POLITICAL talking has its uses. But it loses its value, like expired medicine, when it is not followed by suitable action. It was interesting to hear so much chatter concerning the speed with which a French national was brought to trial and released after pointed words from the French Ambassador. Others at Bordelais prison held without trial have no idea when their cases will see the light of day. It reminds us what happens when chicken hawks speak to yard fowls.
The details of the court action and decision to set Eric Sommer free are irrelevant to this writer. What is of concern is how his case suddenly got to the top of the pile. One feels instinctively the power of the French Government. Still, there are crucial questions: Who issued instructions that the case be brought to trial forthwith? What is the fate of the hundreds of locals held at that same place for more summers than Sommer, and without trial?
And the mother of all questions in this: If the government is as dedicated to the separation of powers as it claims, will it investigate the hasty trial and release of the Frenchman? Please do not repeat the ‘separation of powers’ line. It can’t be used to explain why Sommer had his day in court before others who are languishing at Bordelais for much longer. Why the discrimination against locals? Surely, it’s a question which any decent government that claims to represent the interest of ‘the people’ should wish to have answered.
The people of Saint Lucia (especially SLP supporters), who put country before party should demand answers from the government to the above questions. This troubling question gnaws at me. It leads me to ponder the reason Saint Lucians are so passive. Is it a sort of disease aggravated by fear and ignorance? Is this disease of passive lethargy endemic only to this island? And please don’t say that the UWP is not as noisy as the SLP. And do not compare the SLP to a yard fowl that lays an egg and cackles loudly its achievement, while the UWP lays many eggs, and is silent.
People are different when they choose.
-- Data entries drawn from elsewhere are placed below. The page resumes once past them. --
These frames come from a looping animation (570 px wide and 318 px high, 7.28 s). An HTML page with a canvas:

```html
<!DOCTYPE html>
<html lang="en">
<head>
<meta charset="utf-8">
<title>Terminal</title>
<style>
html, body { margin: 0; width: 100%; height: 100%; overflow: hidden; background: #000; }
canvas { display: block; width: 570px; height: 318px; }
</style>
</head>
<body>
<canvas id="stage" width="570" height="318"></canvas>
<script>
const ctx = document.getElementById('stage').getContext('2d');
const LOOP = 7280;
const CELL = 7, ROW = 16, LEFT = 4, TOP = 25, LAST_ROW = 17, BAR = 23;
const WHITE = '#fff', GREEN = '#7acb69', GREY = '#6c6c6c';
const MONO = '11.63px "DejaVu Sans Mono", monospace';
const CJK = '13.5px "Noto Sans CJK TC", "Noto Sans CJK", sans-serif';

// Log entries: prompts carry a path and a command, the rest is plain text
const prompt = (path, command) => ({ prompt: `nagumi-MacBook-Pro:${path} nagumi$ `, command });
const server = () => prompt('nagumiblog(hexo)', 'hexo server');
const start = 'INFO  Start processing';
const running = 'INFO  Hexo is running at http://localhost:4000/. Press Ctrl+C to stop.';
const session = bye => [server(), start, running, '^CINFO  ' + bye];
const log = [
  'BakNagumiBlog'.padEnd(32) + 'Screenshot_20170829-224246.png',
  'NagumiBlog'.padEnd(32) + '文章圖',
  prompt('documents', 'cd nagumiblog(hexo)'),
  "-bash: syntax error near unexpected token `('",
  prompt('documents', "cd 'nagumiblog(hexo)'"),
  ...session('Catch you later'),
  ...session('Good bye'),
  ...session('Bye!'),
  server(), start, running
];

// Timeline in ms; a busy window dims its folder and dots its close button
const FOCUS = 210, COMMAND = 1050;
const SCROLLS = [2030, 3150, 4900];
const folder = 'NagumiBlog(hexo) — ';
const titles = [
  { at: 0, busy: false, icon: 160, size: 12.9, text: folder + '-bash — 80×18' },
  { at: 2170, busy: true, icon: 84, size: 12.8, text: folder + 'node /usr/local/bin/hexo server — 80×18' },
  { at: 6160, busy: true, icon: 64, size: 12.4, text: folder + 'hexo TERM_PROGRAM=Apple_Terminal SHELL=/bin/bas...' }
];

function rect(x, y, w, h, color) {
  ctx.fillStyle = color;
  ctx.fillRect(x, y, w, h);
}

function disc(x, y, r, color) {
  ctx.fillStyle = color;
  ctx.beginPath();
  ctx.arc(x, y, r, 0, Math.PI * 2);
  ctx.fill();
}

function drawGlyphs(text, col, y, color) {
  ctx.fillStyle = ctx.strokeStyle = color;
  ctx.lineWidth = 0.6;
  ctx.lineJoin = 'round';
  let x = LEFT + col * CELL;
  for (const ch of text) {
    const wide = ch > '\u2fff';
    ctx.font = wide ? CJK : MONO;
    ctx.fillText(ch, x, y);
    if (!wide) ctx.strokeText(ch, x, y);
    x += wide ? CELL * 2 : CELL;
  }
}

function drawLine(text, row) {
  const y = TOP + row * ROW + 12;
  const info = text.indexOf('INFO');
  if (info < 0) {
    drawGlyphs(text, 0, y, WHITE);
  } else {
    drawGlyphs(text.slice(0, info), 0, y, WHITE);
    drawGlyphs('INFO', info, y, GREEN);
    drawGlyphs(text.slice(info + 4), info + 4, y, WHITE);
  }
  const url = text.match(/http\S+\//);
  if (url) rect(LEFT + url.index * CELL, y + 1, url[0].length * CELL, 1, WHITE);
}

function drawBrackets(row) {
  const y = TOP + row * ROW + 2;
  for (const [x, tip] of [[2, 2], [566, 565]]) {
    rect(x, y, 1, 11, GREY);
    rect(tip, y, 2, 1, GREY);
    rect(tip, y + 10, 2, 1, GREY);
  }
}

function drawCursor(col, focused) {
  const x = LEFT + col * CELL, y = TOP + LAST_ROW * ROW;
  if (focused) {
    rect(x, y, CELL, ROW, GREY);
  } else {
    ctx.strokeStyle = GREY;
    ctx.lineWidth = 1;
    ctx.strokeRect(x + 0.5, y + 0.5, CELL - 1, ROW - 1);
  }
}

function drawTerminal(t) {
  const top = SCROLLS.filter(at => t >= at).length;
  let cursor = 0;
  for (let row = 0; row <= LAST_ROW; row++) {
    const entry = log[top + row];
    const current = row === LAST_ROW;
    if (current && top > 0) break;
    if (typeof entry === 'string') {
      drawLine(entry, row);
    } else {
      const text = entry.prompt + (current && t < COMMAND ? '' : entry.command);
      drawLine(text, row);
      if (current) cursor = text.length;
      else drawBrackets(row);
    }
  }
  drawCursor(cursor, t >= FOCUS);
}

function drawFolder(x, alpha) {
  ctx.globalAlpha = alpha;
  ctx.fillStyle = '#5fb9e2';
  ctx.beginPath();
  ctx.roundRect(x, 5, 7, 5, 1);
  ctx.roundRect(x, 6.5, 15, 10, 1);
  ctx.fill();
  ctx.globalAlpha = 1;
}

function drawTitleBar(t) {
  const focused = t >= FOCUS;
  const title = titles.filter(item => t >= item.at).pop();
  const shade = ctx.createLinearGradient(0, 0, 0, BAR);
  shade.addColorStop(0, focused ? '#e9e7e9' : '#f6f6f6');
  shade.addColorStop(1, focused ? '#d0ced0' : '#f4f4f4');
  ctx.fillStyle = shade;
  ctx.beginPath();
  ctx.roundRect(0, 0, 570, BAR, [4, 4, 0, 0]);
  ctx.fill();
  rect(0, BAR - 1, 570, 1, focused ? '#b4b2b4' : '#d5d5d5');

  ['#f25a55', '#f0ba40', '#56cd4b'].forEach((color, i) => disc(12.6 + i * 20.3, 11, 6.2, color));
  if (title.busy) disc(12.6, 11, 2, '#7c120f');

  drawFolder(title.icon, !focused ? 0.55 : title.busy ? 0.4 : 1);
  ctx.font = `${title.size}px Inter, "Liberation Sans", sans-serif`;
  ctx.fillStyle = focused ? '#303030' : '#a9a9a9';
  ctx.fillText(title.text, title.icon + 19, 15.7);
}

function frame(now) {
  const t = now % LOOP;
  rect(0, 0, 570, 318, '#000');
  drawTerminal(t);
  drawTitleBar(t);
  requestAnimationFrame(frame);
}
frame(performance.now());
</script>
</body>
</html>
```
Everyone feels the pangs of hunger, the pain of violence and the loss of a loved one. Equally, everyone feels the joy of victory and the satisfaction of success. So why are Saint Lucians so passive in the face of such disrespect from politicians they put in office to manage the country – the economy, health care and the justice system in particular.
The most persistent theme that describes the uneasy calm on the island is the lack of a fearless disciple who comes armed only with the word of truth and who fears only God. The word disciple is deliberate as it fits easily into the theme of Holy Week and all that that means to a wilfully Christian society.
Frankly, it’s time the people of Saint Lucia take to the streets and demand more truthful answers from their government. The economy, law and order and the criminal justice system leave too much to be desired. Add this to the lack of job opportunities and the persistent defiance of the government on issues such as IMPACS, Grynberg and others seem to say that the people must cease talking and act. Yes, the situation cries out for a dynamic response such as protest marches. The people must mobilize to force the government to call elections immediately.
The inability of the government to attract more foreign investments is retribution that stalks the land. Didn’t the leader of the SLP (in his role as leader of the opposition), threaten to write to overseas investors asking them not to invest in Saint Lucia? Frankly, there should be a law which prevents any person making such a statement, whether in Parliament or elsewhere, from ever contesting general elections in Saint Lucia.
We hear the cry that the justice system is broken. Has anyone suggested how it might be fixed and by whom? Are the words ‘and nothing happens’ to be the permanent anthem of the criminal justice system? On a recent TV show (Calabash TV, Head to Head on Tuesday 15 March), I said that at present the economy is the most important aspect of public administration with law and order closely following. These two are inextricably bound together. A strong economy in which people are gainfully employed lessens the temptation to commit crime.
The other matter linked to the sinful haste with which Eric Sommer was brought to trial and set free is the lie continuously fed to the people of Saint Lucia regarding the ‘separation of powers’ in the governance of the island. There are ministers of the government and SLP hacks regurgitating that bull. After the Sommer incident and knowing the pressure which the hawk put upon the bare footed yard fowl, does anyone still believe in the notion of ‘separation of powers?
Saint Lucians have watched in silence as the man from the NCA debacle landed a job in Guyana. Then they experienced the discovery of a ‘mistake’ in the Saint Lucia constitution some thirty four years later which was hastily taken to court. And now there is the case of Eric Sommer. Frankly, every intellectual argument regarding the CCJ flew out the window when the ‘constitution mistake’ was adjudicated here. The saving grace was the descending judgment of one of the three judges.
New Labour has tried every way to bend the law to serve its purpose. The amendment of the police appeals legislation and the resulting IMPACS report is another example. What is needed now is follow up action on that report as demanded by the people of Saint Lucia, the EU and US. Bearing the above in mind isn’t it time to wake up and act? Time for action; stop the chatter, enough is enough.